Some also believe daily coronavirus statistics should be phased out in the coming months, amid fears people are becoming "addicted" to the figures.
Latest statistics from NHS England showed that in the East Midlands, just 533 (29 per cent) of the 1,817 people included in coronavirus hospital data were being treated primarily for the virus.
For England as a whole, nearly half (47.9 per cent) of Covid patients were admitted to hospital for other conditions, but also tested positive.
This week, it also emerged that the number of daily reported deaths is starting to diverge significantly from registered Covid deaths recorded by the Office for National Statistics. Sajid Javid has now admitted the dashboard figures are too high.
Deaths are reported as Covid on the dashboard if they occur within 28 days of a positive test. But so many people are now being diagnosed with omicron that a large proportion of natural deaths are now also ending up in the figures.
Francois Balloux, professor of computational systems biology at University College London, said: “Until recently, monitoring deaths within 28 days of testing positive was a good proxy - it mirrored the real world.
“Now that is obviously not the case. At the moment, the numbers look horrible and worse than they should.
“The upside is they will soon look fantastic. I think we’re in a better situation than we have ever been since March 2020, and especially in the UK, I am pretty optimistic that we can soon call a day and then we’re finished.”
For the week ending January 7, the Government reported 1,282 deaths. However, the Office for National Statistics registered only 992, of which just 712 had Covid as the primary cause of death.
Usually, Office of National Statistics data is higher because it also includes care home deaths. Now the trend has changed, with dashboard figures much higher than those published by the ONS.
Jonathan Ball, professor of molecular virology at the University of Nottingham, said: “It's always been the case that the data was unable to discriminate between people in hospital, or people who died, because of Covid-19 rather than with Covid-19.
“It will be important to understand the future impacts of Covid-19 and the only way you can do that is to record numbers, just the same way we do with other important infections. But the assumptions and potential errors inherent in those figures do need to be acknowledged more.”
Experts are also growing concerned that Britain is becoming “addicted” to the figures. They believe they should be phased out in the coming months.
Prof Balloux added: “Part of the transition out of the pandemic is stopping people feeling so obsessed by case numbers and hospitalisations, because it’s not entirely healthy. We’re all a bit addicted to it.
“I’m not in favour of scrapping the dashboard right now because cases are pretty high and it might spark panic, with people feeling the numbers are being hidden from them.

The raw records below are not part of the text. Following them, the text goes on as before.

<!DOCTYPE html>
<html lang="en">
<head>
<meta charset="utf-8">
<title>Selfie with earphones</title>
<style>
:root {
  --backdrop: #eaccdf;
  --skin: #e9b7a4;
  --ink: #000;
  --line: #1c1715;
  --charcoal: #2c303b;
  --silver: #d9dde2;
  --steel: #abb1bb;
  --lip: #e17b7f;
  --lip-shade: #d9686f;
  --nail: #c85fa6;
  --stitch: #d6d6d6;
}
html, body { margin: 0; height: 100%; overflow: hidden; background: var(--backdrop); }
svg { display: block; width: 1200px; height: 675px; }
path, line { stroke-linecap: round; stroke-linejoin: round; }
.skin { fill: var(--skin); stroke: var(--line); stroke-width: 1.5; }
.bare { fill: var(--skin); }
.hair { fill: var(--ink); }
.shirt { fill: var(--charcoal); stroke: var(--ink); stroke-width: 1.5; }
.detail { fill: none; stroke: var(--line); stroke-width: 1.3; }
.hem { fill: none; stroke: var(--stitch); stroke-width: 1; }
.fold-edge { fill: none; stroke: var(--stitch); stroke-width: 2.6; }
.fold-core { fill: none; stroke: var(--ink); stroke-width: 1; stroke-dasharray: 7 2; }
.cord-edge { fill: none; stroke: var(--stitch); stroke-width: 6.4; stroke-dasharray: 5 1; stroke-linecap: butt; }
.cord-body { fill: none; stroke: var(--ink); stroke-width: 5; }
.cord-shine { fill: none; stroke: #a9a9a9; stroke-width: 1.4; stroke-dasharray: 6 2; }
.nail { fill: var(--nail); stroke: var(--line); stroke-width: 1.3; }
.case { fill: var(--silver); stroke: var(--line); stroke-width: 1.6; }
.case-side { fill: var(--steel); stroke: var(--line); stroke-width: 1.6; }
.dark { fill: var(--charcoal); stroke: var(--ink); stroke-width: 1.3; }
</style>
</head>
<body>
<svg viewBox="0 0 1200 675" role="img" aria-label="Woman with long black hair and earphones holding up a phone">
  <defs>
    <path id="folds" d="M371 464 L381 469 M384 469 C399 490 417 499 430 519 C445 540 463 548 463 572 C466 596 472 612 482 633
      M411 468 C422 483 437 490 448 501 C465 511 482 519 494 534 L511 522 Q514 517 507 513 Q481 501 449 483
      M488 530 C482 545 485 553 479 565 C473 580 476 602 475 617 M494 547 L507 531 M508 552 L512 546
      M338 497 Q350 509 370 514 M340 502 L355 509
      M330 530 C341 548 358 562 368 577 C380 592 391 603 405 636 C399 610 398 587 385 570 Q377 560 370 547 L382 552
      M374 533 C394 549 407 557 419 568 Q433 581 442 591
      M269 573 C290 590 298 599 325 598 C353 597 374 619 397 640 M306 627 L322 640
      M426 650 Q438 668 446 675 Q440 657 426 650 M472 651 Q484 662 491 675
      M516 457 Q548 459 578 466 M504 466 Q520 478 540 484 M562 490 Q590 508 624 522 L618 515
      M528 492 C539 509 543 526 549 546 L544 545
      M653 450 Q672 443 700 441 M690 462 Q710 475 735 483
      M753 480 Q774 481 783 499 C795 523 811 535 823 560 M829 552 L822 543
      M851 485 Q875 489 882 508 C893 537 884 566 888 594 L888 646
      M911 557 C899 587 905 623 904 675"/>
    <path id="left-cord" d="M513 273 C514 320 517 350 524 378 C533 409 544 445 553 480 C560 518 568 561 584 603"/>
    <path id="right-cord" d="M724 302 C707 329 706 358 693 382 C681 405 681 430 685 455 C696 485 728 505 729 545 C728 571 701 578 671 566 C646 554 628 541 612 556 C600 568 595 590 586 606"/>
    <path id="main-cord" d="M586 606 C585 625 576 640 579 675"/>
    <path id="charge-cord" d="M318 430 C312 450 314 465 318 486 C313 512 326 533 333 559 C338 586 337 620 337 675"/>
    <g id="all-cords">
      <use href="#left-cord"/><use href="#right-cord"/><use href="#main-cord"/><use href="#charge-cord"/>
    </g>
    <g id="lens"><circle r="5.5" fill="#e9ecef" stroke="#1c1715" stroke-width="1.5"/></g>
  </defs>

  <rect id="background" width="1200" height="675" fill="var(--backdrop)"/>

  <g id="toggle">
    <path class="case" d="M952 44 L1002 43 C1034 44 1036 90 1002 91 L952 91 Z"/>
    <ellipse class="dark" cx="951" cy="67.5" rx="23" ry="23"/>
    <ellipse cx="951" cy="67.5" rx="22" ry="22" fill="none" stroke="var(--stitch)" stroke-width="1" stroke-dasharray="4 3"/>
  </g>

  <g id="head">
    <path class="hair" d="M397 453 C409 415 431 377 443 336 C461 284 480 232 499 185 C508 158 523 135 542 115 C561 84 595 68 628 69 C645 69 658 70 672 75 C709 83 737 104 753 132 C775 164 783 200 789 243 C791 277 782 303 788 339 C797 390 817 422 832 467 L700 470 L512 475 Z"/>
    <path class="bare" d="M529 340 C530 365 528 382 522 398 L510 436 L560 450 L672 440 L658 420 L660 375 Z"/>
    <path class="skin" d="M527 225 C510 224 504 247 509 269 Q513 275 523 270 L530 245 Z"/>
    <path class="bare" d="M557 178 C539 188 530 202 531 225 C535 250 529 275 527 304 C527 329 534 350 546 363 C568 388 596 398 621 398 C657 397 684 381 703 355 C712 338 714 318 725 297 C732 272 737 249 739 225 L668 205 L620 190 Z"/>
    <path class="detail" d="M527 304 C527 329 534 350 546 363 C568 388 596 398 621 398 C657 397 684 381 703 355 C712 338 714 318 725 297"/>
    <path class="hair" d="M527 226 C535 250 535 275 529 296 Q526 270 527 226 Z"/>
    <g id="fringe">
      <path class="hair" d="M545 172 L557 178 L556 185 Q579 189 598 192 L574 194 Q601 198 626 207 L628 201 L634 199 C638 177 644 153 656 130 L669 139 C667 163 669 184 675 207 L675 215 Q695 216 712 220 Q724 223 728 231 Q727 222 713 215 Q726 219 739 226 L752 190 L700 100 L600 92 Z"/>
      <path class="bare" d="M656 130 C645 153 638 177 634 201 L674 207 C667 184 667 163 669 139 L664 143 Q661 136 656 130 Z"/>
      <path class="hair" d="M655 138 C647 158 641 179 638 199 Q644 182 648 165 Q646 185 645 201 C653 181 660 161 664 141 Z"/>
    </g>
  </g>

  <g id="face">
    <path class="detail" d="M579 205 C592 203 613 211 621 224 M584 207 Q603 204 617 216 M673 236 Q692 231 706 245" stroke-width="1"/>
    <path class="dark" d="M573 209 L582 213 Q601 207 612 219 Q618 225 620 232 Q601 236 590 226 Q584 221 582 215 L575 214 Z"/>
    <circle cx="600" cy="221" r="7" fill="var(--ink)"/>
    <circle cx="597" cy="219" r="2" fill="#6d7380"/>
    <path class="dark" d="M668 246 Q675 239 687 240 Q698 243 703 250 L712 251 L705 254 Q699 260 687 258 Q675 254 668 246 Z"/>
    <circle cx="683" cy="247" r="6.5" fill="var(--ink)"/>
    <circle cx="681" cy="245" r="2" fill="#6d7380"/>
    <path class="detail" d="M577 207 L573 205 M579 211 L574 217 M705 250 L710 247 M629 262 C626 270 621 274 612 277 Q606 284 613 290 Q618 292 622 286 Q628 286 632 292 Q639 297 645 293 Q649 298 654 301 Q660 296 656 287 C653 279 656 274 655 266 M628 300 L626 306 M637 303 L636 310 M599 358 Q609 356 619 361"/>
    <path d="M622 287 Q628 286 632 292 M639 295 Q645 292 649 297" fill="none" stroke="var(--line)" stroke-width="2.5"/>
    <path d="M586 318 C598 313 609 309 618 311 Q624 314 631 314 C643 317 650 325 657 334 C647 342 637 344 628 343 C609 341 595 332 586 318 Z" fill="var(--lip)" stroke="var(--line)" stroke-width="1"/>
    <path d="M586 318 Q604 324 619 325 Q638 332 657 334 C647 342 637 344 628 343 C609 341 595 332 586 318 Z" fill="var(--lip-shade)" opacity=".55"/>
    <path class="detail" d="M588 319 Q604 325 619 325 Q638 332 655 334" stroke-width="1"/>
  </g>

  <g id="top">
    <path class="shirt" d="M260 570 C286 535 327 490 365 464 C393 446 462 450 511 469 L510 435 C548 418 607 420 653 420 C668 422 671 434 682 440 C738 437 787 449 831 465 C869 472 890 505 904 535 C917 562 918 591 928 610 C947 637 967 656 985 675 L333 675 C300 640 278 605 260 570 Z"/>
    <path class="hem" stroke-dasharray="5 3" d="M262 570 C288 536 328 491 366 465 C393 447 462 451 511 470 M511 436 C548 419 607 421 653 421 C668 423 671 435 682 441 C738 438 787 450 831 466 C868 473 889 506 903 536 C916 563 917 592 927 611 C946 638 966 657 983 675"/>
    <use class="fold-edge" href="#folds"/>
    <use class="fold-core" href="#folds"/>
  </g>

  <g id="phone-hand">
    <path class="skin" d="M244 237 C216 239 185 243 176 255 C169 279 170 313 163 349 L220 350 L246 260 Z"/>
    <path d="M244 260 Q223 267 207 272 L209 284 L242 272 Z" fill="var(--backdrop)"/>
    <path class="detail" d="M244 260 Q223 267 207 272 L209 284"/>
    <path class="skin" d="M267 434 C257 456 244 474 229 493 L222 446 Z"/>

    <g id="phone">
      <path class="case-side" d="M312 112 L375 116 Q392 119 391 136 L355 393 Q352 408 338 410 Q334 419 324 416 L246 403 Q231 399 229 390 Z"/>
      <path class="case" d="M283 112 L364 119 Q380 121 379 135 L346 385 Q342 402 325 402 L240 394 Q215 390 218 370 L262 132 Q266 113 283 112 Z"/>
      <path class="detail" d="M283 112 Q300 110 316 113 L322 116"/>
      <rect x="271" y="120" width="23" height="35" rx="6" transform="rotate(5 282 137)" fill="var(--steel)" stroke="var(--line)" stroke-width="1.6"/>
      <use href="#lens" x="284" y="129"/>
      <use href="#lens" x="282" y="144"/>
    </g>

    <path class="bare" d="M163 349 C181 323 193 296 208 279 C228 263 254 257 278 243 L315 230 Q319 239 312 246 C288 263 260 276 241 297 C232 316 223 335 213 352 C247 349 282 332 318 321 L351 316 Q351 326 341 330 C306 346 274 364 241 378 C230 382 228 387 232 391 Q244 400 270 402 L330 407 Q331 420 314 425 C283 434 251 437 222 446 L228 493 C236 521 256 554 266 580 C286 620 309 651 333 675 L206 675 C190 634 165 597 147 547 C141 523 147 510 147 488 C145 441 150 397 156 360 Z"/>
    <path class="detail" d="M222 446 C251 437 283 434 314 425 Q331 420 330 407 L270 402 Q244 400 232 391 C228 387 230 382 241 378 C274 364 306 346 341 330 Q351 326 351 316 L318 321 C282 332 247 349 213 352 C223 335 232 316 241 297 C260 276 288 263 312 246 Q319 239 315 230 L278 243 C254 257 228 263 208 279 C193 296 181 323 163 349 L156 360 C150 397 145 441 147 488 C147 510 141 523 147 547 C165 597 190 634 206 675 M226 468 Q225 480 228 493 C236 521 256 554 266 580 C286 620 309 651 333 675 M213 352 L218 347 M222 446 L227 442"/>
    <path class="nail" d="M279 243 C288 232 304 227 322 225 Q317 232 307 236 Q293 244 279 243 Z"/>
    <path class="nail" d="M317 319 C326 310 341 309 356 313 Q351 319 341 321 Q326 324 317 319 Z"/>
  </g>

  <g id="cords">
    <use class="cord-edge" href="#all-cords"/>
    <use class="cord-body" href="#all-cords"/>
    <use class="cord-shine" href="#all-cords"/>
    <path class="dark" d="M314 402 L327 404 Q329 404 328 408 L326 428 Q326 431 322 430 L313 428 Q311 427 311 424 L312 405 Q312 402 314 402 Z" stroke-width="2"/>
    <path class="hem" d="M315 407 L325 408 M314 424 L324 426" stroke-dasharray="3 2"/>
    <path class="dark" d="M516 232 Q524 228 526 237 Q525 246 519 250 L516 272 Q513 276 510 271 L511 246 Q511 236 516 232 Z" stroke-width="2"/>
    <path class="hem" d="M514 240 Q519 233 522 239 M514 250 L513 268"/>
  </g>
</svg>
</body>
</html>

“But maybe soon we could start doing it every other day, then weekly. To some extent, the ideal situation is that people lose interest.”
Covid data dashboard 'remains a valuable source'

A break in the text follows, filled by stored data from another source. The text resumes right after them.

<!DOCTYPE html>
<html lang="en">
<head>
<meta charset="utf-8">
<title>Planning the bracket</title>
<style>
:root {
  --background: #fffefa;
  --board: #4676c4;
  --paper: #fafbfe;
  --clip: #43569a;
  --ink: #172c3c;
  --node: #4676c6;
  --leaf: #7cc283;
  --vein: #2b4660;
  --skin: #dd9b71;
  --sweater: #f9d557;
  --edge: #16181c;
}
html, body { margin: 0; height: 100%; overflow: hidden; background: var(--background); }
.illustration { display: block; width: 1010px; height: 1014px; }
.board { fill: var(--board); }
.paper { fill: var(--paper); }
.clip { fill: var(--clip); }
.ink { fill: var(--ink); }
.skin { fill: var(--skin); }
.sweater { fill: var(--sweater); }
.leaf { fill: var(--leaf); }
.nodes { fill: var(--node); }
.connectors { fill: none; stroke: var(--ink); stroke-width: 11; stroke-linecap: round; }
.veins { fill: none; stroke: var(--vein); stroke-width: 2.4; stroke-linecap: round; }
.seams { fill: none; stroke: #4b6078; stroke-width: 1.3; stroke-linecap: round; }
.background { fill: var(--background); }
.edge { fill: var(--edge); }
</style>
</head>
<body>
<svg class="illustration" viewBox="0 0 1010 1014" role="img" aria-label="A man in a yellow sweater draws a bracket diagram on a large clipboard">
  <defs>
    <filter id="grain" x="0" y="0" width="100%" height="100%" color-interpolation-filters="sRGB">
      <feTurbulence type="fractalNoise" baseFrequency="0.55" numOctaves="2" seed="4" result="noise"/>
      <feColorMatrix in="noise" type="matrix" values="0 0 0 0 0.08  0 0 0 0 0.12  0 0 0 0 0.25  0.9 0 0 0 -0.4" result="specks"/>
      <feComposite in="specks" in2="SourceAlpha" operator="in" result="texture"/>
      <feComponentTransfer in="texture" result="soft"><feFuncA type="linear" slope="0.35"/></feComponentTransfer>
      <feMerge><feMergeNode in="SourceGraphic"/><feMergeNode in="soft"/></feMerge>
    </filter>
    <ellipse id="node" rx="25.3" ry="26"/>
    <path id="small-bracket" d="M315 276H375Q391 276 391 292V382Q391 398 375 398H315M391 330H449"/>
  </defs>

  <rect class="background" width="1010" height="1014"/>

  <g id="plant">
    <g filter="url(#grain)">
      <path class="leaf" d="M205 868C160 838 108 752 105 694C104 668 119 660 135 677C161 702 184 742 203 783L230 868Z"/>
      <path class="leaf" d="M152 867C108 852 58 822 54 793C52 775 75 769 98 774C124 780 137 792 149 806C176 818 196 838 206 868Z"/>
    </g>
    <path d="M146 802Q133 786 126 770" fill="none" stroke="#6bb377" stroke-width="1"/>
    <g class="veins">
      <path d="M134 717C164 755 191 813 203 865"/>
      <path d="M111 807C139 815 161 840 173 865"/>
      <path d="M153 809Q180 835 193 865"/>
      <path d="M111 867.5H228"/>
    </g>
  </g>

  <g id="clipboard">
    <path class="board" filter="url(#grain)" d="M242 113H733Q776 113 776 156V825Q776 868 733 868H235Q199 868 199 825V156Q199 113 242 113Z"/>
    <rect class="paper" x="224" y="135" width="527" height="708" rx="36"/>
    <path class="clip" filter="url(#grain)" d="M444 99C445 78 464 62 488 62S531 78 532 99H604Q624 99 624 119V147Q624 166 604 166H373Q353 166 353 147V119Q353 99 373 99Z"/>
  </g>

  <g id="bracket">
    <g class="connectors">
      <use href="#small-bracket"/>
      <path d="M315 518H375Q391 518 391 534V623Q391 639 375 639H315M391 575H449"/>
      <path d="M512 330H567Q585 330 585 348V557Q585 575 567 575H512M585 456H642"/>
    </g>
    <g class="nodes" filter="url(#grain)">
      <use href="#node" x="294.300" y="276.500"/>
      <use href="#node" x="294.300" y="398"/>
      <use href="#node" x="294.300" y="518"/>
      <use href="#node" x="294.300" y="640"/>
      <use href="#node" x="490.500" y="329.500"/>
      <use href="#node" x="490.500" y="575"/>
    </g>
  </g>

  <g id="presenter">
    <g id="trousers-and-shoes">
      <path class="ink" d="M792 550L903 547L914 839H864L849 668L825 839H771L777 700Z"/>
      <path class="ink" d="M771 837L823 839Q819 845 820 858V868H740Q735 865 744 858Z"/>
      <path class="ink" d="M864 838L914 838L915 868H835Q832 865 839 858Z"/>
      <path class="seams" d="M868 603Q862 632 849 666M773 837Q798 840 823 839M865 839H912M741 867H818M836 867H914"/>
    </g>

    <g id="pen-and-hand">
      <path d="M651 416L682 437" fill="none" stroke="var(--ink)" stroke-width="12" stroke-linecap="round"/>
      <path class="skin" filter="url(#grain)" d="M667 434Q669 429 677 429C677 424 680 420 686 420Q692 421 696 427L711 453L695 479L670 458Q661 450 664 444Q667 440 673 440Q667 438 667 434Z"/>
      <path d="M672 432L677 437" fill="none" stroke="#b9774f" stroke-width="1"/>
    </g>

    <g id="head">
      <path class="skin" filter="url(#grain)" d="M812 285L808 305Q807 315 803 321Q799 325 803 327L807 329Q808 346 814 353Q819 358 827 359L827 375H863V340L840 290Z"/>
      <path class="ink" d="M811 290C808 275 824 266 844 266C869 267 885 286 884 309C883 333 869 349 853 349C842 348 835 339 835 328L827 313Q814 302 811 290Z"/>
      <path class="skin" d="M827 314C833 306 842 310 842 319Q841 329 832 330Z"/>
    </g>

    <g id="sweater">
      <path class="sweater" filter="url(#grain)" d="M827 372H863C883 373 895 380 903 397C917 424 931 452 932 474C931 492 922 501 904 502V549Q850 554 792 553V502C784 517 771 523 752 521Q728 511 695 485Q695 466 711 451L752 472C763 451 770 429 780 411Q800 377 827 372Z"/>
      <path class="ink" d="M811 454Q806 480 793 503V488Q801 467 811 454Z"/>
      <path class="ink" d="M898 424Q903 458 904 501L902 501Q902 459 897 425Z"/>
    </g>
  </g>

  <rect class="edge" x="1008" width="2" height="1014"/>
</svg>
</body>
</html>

Documents released on Thursday also show that the Scientific Advisory Group for Emergencies (Sage) is concerned that the data is becoming difficult to interpret in real-time, because of the high community prevalence of omicron and changes in behaviour and testing.
“There is uncertainty about current trends in the number of new infections, particularly as a result of changes to testing policy and behaviours,” the Sage minutes stated.
“An increasing proportion of these reported admissions are positive tests amongst people admitted primarily for reasons other than Covid-19, reflecting the very high community prevalence.”
Other scientists said it was important to keep publishing the daily Covid figures to help keep track of the epidemic. However, they said more should be done to highlight the problems with the data.
Nigel Marriott, an independent statistician, said: “The dashboard is an excellent tool so I think we should still use it, but people do need to understand what the data says and what it doesn’t say.”
Paul Hunter, professor in medicine at the University of East Anglia, added: “It does look like we are starting to see people dying with Covid but not because of Covid in the data, though the majority 75 per cent of deaths are still because of Covid.
“This is not a reason for stopping publication of the daily data on the DHSC dashboard, which remains a valuable source for tracking the current epidemic in the UK.”